Even If You Are Stressed, Be Active
All people experience stress, but scientists have found that the way you cope with stress has a powerful impact on your immune system.
People who are more active in response to stressors have higher levels of healing immune system compounds, according to a 2013 study from University of the Basque Country, San Sebastien, Spain. People who are subjected to stress, and who react passively, still have biological markers of elevated stress 21 days later.
The takeaway from this is that, it is better for your health to yell when someone steps on your foot. It is better to speak up when someone mistreats you. People who react passively, who choke down or suppress their feelings and remain passive, inflict damage on their immune systems and get sick more often.
Eat The Right Kinds of Fruits and Vegetables
Quercetin, technically known as “3,3′,4′,5,7-pentahydroxyflavone”, is a flavonoid found in varying concentrations in many plants including onions, apples, berries, onions and tea.

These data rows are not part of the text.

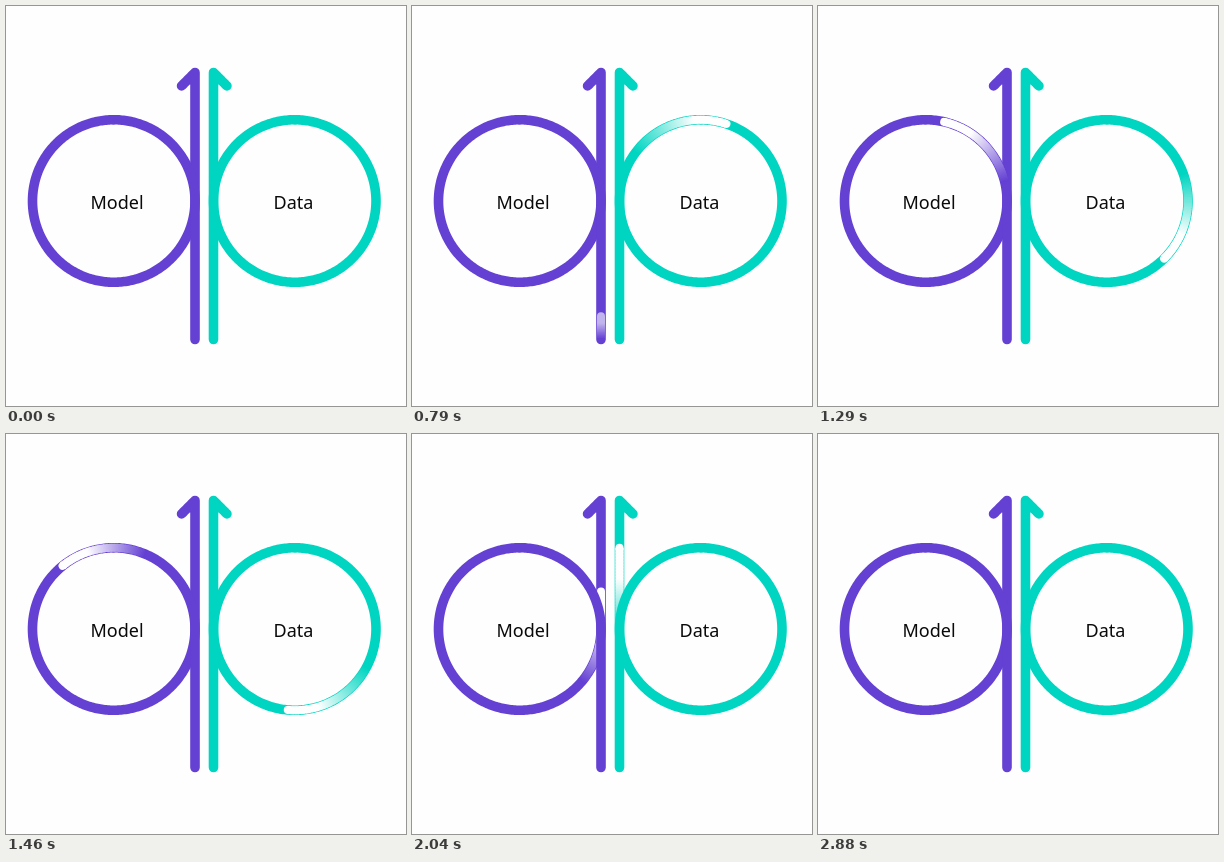
Animation, 400 px wide and 400 px high, one loop 3.96 s. Source, as an HTML page with a canvas:

```html
<!DOCTYPE html>
<html lang="en">
<head>
<meta charset="utf-8">
<title>Model and data</title>
<style>
  html, body { margin: 0; width: 100%; height: 100%; overflow: hidden; background: #fefefe; }
  canvas, svg { position: absolute; left: 0; top: 0; width: 400px; height: 400px; }
  text { font: 500 18px "Noto Sans", "Open Sans", sans-serif; fill: #0a0a0a; text-anchor: middle; }
</style>
</head>
<body>
<canvas id="stage"></canvas>
<svg viewBox="0 0 400 400">
  <text x="111" y="202.5">Model</text>
  <text x="287.5" y="202.5">Data</text>
</svg>
<script>
const LOOP = 3960;
const X = 207.5, BOTTOM = 333.5, TOP = 66.5, MID = 195, R = 81.25;
const RISE = BOTTOM - MID, RING = 2 * Math.PI * R;
const TIP = RISE + RING + MID - TOP, END = TIP + 19;
const HALF = RISE + RING / 2, COVER = RISE + RING / 4;
const BASE_W = 9.6, GLOW_W = 8;

// Keys: time, distance of the head along the path, length of the trail
const strands = [
  { rgb: [100, 64, 211], mirror: true, keys: [
    [700, 0, 0], [790, 23, 23], [1080, 157, 92], [1460, 321, 88], [1630, 402, 92],
    [2040, 686, 95], [2170, 741, 98], [2440, 785, 45], [2640, 796, 0]] },
  { rgb: [0, 213, 193], mirror: false, keys: [
    [0, 0, 0], [330, 127, 58], [540, 211, 82], [790, 292, 102], [1080, 376, 90],
    [1460, 528, 95], [1630, 596, 98], [2040, 730, 95], [2170, 742, 95],
    [2440, 775, 45], [2640, 786, 0]] }
];

const canvas = document.getElementById("stage");
const ctx = canvas.getContext("2d");
const ratio = window.devicePixelRatio || 1;
canvas.width = canvas.height = 400 * ratio;
ctx.scale(ratio, ratio);
ctx.lineJoin = "round";

// Line up, once around the ring, line up again, then the arrow barb
function pointAt(s) {
  if (s < RISE) return [X, BOTTOM - s];
  s -= RISE;
  if (s < RING) {
    const a = s / R;
    return [X + R - R * Math.cos(a), MID - R * Math.sin(a)];
  }
  s -= RING;
  if (s < MID - TOP) return [X, MID - s];
  const d = (s - MID + TOP) * Math.SQRT1_2;
  return [X + d, TOP + d];
}

function stroke(from, to, width, color, cap) {
  ctx.beginPath();
  for (let s = from; s < to; s += 1.5) {
    ctx.lineTo(...pointAt(s));
    if (s < TIP && s + 1.5 > TIP) ctx.lineTo(X, TOP);
  }
  ctx.lineTo(...pointAt(to));
  ctx.lineWidth = width;
  ctx.lineCap = cap;
  ctx.strokeStyle = color;
  ctx.stroke();
}

// Monotone cubic interpolation of one key column
function sample(keys, col, t) {
  const slope = i => (keys[i + 1][col] - keys[i][col]) / (keys[i + 1][0] - keys[i][0]);
  const tangent = i => {
    if (i === 0) return slope(0);
    if (i === keys.length - 1) return slope(i - 1);
    const a = slope(i - 1), b = slope(i);
    return a * b > 0 ? 2 * a * b / (a + b) : 0;
  };
  let i = 0;
  while (i < keys.length - 2 && t > keys[i + 1][0]) i++;
  const span = keys[i + 1][0] - keys[i][0];
  const u = (t - keys[i][0]) / span, v = 1 - u;
  return keys[i][col] * (1 + 2 * u) * v * v + tangent(i) * span * u * v * v
    + keys[i + 1][col] * u * u * (3 - 2 * u) - tangent(i + 1) * span * u * u * v;
}

function tint(rgb, k) {
  return `rgb(${rgb.map(c => Math.round(c + (254 - c) * k)).join()})`;
}

function glow(rgb, head, len, from, to) {
  if (len < 1) return;
  const tail = Math.max(0, head - len);
  const power = Math.min(1, len / 38);
  const shade = s => tint(rgb, power * Math.min(1, 1.5 * (s - tail) / (head - tail)));
  const stop = Math.min(head, to);
  for (let s = Math.max(tail, from); s < stop; s += 1.5) {
    stroke(s, Math.min(s + 2.5, head), GLOW_W, shade(s), "butt");
  }
  if (head > from && head <= to) {
    stroke(Math.max(tail, head - 0.5), head, GLOW_W, shade(head), "round");
  }
}

function drawStrand({ rgb, mirror, keys }, t) {
  const live = t > keys[0][0] && t < keys[keys.length - 1][0];
  const head = live ? sample(keys, 1, t) : 0;
  const len = live ? sample(keys, 2, t) : 0;
  const color = tint(rgb, 0);
  ctx.save();
  if (mirror) {
    ctx.translate(396.5, 0);
    ctx.scale(-1, 1);
  }
  // The first half of the strand lies over the second
  stroke(COVER, END, BASE_W, color, "round");
  glow(rgb, head, len, HALF, END);
  stroke(0, COVER, BASE_W, color, "round");
  glow(rgb, head, len, 0, HALF);
  ctx.restore();
}

function frame() {
  const t = performance.now() % LOOP;
  ctx.clearRect(0, 0, 400, 400);
  strands.forEach(s => drawStrand(s, t));
  requestAnimationFrame(frame);
}
frame();
</script>
</body>
</html>
```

Quercetin is a powerful antioxidant. Quercetin works by combining with harmful free radical species to form considerably less reactive phenoxy radicals, in effect neutralizing the harmful compounds, according to a 2012 study led by Dr. Shyamala Ganesan of the University of Michigan.
In the test tube, quercetin has demonstrated antiviral properties effective against the herpes simplex virus type 1, poliovirus type 1, parainfluenza virus type 3, adenovirus, respiratory syncytial virus and the influenza virus, according to a 1987 study from Valencia University in Spain.
A 2008 study from The Cleveland Clinic Foundation confirmed that the flavonoid quercetin and its derivative, methylquercetin, effectively inhibit the replication of various viruses.
Quercetin also helps to keep you healthy by inhibiting the formation of cancerous tumors. Quercetin inhibits the growth of pancreatic cancer, according to a 2013 study from Hirshberg Laboratories for Pancreatic Cancer Research, Department of Surgery, David Geffen School of Medicine at UCLA.
The UCLA study also noted that other studies have found that quercetin lowers the risk of colon cancer among non-smokers and former smokers, lowers the risk for esophageal cancer, is associated with a reduced risk for prostate cancer and has been linked with lower rates of lung cancer.
Stepping back from this research, the picture that emerges is that eating fruits and vegetables rich in quercetin not only keeps you from getting sick from relatively harmless conditions such as the common cold but also offers broad, powerful protection against chronic and serious diseases such as cancer.
Which foods are rich in quercetin? One of the foods richest in quercetin are capers, which contain 180 mg/100 mg; red onions, raw, contain 19.93 mg 100 mg; white onions raw contain 5.19 mg; apples with the skin contain 4.42 mg, cocoa powder contains 20.13 mg/100 g. Less common foods rich in quercetin include fresh dill weed (55 mg/100 mg), raw dock leaves (86.2 mg/100 mg) and raw lovage leaves (170 mg/100 mg).
Get Enough Sleep to Avoid Colds
People who don’t get enough sleep, get more colds. People who do not get at least 6 hours of sleep per night are much higher risk for getting colds, a study has found. The study in 2015, led by Dr. Aric Prather of the University of California took 164 people between the ages of 29 and 55 and monitored their sleep patterns by having them wear a wrist monitor (wrist actigraphy) for 7 days. They then were quarantined and intentionally given nasal drops with the rhinovirus, the virus which causes colds.
Here is the startling discovery the scientists made. Those who sleep fewer than 5 hours or less at night are 4.5 times more likely to get a cold. Those who sleep fewer than 6 hours per night are 4.24 higher risk for getting a cold. Those who sleep more than 7 hours did not get a cold. These longer sleepers were not affected at all by the exposure to the rhinovirus.